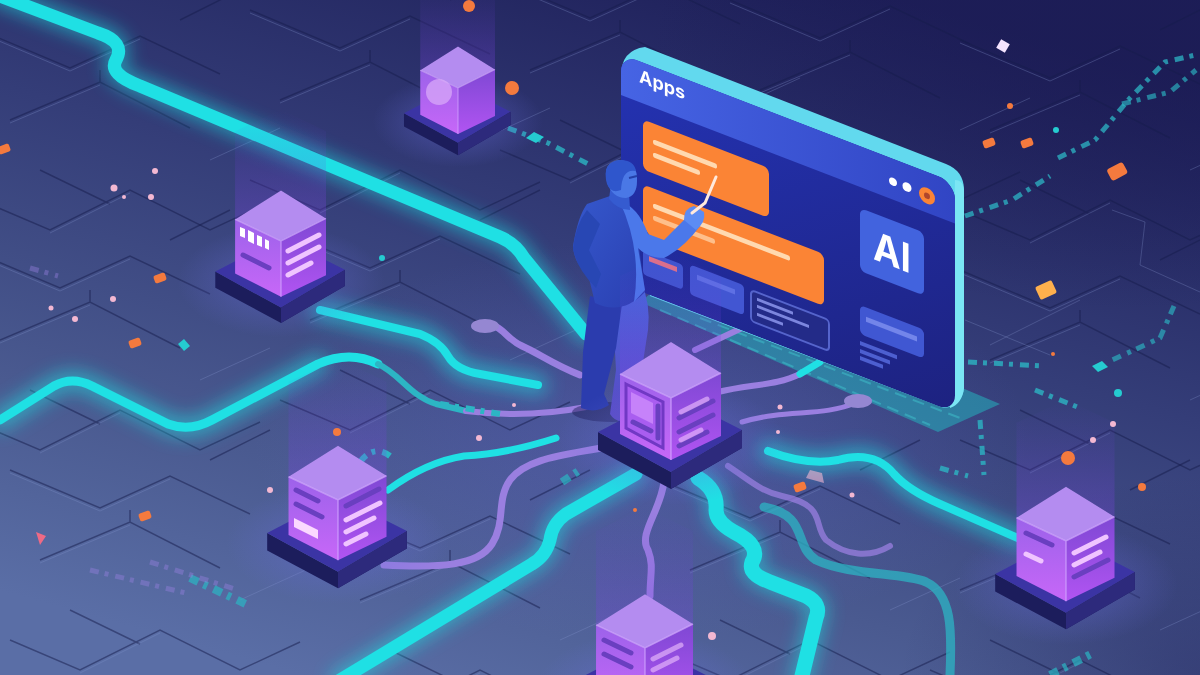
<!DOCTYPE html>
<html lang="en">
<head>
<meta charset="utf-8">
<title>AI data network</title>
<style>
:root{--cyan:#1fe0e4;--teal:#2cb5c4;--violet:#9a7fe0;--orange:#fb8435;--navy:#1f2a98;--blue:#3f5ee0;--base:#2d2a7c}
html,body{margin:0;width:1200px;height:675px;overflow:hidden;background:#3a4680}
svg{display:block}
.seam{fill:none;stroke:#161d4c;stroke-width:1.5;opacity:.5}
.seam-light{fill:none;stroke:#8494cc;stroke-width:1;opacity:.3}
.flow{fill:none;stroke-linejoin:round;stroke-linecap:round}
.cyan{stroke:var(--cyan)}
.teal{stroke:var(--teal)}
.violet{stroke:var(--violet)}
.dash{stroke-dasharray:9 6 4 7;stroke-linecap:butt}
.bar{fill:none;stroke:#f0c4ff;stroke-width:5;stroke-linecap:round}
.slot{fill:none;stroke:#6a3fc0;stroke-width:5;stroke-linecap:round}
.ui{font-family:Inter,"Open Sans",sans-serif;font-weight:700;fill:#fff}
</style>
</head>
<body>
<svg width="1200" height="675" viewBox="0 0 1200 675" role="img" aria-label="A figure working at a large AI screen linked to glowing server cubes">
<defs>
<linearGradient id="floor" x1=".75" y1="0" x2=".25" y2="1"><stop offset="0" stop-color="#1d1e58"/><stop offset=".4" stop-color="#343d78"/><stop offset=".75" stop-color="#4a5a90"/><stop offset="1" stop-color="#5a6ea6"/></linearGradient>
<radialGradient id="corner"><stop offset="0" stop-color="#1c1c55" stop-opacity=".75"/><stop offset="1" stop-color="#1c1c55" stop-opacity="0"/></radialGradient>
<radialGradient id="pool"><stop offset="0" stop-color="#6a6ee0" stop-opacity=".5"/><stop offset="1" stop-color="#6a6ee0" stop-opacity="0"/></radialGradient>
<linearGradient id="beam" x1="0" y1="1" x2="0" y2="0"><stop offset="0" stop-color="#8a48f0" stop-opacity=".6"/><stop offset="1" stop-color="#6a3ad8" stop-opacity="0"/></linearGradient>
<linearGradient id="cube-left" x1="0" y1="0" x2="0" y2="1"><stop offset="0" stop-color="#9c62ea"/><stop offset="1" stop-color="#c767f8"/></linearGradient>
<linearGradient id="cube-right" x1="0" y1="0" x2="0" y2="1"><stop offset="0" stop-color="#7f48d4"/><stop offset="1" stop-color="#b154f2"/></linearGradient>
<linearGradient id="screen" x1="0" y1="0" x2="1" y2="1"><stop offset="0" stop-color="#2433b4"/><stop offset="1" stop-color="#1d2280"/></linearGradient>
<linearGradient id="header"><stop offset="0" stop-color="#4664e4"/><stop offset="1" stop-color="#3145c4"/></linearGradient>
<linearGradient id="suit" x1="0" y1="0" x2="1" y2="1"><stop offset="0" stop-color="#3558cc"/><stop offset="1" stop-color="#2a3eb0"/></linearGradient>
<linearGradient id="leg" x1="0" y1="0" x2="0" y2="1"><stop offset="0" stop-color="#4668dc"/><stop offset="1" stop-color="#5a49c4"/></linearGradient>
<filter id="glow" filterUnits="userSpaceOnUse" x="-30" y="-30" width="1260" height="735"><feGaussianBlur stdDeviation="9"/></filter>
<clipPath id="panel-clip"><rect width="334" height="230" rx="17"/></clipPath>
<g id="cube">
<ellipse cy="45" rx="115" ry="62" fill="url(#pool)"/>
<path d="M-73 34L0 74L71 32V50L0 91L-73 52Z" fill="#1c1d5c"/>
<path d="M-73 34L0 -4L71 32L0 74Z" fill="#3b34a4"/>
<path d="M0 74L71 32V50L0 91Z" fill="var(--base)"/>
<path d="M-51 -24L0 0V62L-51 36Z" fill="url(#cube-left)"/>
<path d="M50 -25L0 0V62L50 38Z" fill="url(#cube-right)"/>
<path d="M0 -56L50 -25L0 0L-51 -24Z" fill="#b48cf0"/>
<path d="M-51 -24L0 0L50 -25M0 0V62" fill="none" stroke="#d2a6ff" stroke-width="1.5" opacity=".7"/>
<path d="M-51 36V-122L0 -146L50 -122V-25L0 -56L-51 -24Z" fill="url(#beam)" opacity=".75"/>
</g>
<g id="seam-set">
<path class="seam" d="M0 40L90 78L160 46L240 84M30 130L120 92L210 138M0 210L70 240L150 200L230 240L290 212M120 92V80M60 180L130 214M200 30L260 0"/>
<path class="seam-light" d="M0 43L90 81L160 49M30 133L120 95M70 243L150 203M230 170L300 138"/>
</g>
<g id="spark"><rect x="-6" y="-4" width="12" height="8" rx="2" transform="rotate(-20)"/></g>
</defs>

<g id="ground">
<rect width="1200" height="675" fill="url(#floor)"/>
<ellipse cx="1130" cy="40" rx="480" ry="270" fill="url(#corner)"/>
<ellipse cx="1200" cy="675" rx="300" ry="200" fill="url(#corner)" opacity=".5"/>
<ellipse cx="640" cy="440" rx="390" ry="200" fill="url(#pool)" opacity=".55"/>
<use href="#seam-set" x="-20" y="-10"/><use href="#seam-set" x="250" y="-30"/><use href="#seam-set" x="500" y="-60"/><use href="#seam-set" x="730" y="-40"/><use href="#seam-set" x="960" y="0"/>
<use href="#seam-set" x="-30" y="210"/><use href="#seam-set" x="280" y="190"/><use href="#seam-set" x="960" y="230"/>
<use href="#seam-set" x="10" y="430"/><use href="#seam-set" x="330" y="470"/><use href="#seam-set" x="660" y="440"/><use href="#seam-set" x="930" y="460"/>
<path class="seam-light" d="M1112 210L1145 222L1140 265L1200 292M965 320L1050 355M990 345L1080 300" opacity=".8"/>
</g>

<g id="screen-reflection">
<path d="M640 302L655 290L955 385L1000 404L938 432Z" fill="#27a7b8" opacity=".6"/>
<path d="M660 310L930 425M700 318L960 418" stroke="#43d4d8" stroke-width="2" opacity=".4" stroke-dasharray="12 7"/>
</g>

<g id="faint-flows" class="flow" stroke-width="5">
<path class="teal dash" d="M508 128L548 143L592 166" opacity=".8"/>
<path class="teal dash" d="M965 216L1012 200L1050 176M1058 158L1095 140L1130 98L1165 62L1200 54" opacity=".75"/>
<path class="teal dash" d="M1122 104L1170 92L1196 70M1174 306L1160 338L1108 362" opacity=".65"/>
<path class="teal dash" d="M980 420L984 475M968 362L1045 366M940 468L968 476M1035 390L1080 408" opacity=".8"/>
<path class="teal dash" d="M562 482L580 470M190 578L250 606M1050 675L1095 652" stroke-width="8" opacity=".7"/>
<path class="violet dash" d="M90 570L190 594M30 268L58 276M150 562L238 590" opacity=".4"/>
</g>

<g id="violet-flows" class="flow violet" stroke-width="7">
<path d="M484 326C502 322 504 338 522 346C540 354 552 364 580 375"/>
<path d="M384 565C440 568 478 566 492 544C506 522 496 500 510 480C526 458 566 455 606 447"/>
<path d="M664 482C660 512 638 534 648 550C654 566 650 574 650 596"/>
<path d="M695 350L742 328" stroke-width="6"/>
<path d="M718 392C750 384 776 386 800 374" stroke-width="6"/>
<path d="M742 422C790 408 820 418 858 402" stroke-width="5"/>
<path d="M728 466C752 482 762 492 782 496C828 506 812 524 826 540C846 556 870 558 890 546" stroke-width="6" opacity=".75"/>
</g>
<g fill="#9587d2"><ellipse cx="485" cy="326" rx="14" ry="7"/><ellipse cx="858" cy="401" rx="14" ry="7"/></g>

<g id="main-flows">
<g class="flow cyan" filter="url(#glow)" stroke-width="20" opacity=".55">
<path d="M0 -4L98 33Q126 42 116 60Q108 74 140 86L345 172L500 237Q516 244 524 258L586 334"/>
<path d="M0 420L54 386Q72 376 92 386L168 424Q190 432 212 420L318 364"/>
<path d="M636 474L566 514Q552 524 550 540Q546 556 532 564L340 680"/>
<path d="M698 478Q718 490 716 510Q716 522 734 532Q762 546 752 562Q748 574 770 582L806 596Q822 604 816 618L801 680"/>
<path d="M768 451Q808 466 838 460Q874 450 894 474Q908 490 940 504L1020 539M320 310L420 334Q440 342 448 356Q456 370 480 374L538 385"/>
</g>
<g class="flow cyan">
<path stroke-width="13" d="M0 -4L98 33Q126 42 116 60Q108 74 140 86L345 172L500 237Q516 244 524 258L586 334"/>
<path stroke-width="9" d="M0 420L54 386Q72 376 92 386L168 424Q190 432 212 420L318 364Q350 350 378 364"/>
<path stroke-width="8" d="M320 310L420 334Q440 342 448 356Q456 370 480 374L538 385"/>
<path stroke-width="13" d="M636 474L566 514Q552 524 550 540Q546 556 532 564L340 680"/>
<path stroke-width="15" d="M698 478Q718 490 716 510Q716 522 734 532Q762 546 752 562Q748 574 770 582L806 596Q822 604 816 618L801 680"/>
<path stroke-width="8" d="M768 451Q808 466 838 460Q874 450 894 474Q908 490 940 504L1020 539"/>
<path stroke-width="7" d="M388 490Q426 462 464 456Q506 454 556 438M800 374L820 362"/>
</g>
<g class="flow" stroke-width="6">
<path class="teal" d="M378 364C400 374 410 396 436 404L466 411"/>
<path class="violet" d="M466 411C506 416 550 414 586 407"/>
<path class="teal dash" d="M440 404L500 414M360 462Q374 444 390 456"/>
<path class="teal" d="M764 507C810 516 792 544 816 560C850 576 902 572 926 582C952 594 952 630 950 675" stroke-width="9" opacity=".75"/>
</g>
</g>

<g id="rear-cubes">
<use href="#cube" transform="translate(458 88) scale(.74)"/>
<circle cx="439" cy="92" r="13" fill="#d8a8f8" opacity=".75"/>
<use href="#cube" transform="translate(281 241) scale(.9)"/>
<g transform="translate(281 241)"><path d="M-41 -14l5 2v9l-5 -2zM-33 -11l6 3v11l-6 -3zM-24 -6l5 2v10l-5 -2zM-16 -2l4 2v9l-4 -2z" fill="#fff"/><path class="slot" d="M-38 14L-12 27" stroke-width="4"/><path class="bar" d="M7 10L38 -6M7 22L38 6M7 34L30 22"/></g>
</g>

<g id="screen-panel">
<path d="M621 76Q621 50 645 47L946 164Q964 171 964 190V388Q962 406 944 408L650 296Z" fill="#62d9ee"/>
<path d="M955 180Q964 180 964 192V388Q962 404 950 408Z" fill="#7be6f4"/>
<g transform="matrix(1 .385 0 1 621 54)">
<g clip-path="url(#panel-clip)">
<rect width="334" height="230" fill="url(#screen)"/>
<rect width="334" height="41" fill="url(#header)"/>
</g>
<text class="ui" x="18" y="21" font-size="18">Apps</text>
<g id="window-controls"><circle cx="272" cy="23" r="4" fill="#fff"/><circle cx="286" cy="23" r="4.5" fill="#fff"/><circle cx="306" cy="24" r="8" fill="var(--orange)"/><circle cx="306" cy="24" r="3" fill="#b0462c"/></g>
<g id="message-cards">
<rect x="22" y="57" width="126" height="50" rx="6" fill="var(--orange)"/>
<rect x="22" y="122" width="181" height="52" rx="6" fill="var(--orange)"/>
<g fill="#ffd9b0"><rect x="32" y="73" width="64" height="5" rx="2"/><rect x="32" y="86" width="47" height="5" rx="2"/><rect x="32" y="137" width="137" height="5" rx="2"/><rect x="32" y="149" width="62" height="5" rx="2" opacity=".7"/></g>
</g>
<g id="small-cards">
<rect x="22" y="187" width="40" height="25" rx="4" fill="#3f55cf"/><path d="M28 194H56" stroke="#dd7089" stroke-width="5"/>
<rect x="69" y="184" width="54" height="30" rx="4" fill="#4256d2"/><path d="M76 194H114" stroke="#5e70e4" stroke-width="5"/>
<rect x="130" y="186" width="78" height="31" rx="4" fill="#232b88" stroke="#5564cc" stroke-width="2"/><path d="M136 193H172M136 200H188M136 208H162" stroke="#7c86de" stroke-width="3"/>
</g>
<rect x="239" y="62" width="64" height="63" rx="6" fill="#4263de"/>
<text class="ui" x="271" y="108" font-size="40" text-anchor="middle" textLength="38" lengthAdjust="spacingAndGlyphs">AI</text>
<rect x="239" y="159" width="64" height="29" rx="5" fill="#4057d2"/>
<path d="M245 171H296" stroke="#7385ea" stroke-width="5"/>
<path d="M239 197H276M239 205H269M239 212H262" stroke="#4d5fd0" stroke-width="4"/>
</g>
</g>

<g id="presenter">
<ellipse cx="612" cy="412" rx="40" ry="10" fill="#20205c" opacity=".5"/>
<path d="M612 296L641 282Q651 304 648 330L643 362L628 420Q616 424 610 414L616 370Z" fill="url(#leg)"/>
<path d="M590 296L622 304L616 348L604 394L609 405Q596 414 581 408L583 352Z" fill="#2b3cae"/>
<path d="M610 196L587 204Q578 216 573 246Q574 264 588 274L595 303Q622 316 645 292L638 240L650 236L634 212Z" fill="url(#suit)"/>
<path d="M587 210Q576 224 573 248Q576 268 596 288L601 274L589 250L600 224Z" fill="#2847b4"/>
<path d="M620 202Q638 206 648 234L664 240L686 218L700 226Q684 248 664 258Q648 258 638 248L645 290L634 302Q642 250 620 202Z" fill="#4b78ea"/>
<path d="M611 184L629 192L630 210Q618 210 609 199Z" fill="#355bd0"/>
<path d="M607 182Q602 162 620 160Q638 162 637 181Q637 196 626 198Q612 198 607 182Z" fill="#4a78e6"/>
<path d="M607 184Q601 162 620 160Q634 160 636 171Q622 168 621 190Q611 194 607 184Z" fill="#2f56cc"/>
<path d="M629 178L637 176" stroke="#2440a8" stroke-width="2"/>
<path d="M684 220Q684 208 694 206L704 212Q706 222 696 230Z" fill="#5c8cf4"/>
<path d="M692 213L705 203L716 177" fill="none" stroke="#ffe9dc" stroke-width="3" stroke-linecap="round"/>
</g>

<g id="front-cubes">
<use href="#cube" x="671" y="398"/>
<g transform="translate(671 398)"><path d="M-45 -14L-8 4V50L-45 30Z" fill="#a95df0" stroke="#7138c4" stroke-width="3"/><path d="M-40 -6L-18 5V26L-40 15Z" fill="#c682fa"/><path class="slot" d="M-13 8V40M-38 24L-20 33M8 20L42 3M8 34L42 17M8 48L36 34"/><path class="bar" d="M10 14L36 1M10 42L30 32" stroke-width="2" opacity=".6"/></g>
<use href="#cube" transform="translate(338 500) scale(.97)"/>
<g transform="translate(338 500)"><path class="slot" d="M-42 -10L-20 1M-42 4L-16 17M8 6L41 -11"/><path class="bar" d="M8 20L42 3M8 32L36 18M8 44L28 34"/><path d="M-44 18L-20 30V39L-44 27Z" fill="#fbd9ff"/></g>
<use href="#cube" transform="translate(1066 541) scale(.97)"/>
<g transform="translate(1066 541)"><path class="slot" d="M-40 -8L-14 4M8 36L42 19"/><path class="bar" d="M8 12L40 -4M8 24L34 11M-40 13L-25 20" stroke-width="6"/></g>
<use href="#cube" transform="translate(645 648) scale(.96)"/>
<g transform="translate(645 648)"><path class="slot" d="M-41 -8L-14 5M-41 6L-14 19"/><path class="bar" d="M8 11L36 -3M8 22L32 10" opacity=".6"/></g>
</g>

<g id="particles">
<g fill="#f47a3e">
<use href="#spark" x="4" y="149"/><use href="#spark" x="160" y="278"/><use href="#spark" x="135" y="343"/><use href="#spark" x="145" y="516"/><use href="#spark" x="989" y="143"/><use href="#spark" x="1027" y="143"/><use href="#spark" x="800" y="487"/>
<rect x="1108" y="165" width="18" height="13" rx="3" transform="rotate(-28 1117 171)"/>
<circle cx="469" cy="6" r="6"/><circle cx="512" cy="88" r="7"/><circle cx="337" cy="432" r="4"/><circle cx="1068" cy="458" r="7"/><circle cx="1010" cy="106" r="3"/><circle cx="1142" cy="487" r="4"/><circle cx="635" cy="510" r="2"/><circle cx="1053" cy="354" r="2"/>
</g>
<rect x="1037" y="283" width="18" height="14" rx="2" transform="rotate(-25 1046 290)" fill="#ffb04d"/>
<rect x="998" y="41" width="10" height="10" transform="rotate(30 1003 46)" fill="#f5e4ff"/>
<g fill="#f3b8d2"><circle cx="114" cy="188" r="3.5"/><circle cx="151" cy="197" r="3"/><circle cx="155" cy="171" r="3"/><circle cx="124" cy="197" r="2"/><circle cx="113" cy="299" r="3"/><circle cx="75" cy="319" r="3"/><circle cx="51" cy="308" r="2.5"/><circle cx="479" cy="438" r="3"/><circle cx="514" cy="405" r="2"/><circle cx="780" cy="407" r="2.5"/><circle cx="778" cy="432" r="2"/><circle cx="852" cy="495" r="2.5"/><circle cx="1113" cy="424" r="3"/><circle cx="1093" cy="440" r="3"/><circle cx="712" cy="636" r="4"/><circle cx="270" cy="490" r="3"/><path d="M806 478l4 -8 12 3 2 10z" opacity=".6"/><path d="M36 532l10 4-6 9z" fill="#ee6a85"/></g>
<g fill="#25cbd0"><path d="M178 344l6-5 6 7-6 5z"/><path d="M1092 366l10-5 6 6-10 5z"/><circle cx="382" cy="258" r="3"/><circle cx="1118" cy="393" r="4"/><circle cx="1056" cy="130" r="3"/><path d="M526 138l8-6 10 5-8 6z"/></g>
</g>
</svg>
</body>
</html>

--

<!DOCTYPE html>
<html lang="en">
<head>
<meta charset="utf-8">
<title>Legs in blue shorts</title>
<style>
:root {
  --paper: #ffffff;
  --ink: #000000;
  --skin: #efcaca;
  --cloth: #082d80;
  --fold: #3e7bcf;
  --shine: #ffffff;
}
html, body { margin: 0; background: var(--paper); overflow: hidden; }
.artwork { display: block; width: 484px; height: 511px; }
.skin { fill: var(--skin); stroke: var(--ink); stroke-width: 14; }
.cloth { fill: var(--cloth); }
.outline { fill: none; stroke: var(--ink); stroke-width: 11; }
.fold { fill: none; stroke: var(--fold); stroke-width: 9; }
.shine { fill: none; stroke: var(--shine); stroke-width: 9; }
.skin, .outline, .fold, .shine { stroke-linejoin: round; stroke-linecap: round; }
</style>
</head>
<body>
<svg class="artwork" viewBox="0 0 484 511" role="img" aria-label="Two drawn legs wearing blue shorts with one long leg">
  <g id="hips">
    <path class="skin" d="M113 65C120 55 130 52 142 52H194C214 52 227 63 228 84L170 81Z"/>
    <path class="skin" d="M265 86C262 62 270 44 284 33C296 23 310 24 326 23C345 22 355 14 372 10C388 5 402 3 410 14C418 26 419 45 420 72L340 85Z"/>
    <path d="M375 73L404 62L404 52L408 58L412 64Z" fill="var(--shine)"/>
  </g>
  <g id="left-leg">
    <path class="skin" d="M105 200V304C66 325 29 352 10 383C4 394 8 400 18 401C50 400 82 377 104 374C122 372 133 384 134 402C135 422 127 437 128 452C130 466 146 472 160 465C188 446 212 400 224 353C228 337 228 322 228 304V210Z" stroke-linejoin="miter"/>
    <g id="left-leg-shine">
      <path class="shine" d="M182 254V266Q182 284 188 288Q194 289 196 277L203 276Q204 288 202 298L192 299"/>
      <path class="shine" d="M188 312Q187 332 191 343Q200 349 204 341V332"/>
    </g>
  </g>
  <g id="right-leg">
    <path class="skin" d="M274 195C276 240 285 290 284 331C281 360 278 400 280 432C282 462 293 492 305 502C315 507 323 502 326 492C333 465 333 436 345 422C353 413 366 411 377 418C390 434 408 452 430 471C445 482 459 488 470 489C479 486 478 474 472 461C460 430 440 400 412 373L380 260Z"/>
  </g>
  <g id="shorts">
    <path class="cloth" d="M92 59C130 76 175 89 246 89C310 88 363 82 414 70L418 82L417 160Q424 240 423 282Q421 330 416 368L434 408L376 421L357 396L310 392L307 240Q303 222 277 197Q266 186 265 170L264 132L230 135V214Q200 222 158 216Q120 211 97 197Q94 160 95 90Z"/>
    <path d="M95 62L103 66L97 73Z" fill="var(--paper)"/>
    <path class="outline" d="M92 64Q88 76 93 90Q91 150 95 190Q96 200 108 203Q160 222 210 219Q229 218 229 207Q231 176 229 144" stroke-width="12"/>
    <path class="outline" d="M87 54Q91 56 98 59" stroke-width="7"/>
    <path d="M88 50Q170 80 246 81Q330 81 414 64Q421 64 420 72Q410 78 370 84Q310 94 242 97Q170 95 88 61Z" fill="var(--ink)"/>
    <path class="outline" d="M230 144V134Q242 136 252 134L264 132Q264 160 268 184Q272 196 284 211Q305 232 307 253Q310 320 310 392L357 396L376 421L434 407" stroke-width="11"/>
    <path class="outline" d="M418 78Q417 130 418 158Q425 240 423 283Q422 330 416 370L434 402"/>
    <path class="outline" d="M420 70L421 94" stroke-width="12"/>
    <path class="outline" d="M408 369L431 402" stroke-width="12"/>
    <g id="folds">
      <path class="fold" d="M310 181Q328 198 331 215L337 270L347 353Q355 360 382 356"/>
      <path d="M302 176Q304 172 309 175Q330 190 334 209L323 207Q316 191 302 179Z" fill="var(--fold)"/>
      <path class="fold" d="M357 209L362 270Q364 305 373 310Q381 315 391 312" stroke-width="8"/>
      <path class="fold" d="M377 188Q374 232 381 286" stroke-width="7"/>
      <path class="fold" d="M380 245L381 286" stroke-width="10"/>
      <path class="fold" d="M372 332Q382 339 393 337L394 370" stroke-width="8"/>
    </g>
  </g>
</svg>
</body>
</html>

- _EXERCISE DESCRIPTION_:
The expected answer is every line above in which the word "pool" appears.

- _SOLUTION TO THIS EXERCISE_:
<radialGradient id="pool"><stop offset="0" stop-color="#6a6ee0" stop-opacity=".5"/><stop offset="1" stop-color="#6a6ee0" stop-opacity="0"/></radialGradient>
<ellipse cy="45" rx="115" ry="62" fill="url(#pool)"/>
<ellipse cx="640" cy="440" rx="390" ry="200" fill="url(#pool)" opacity=".55"/>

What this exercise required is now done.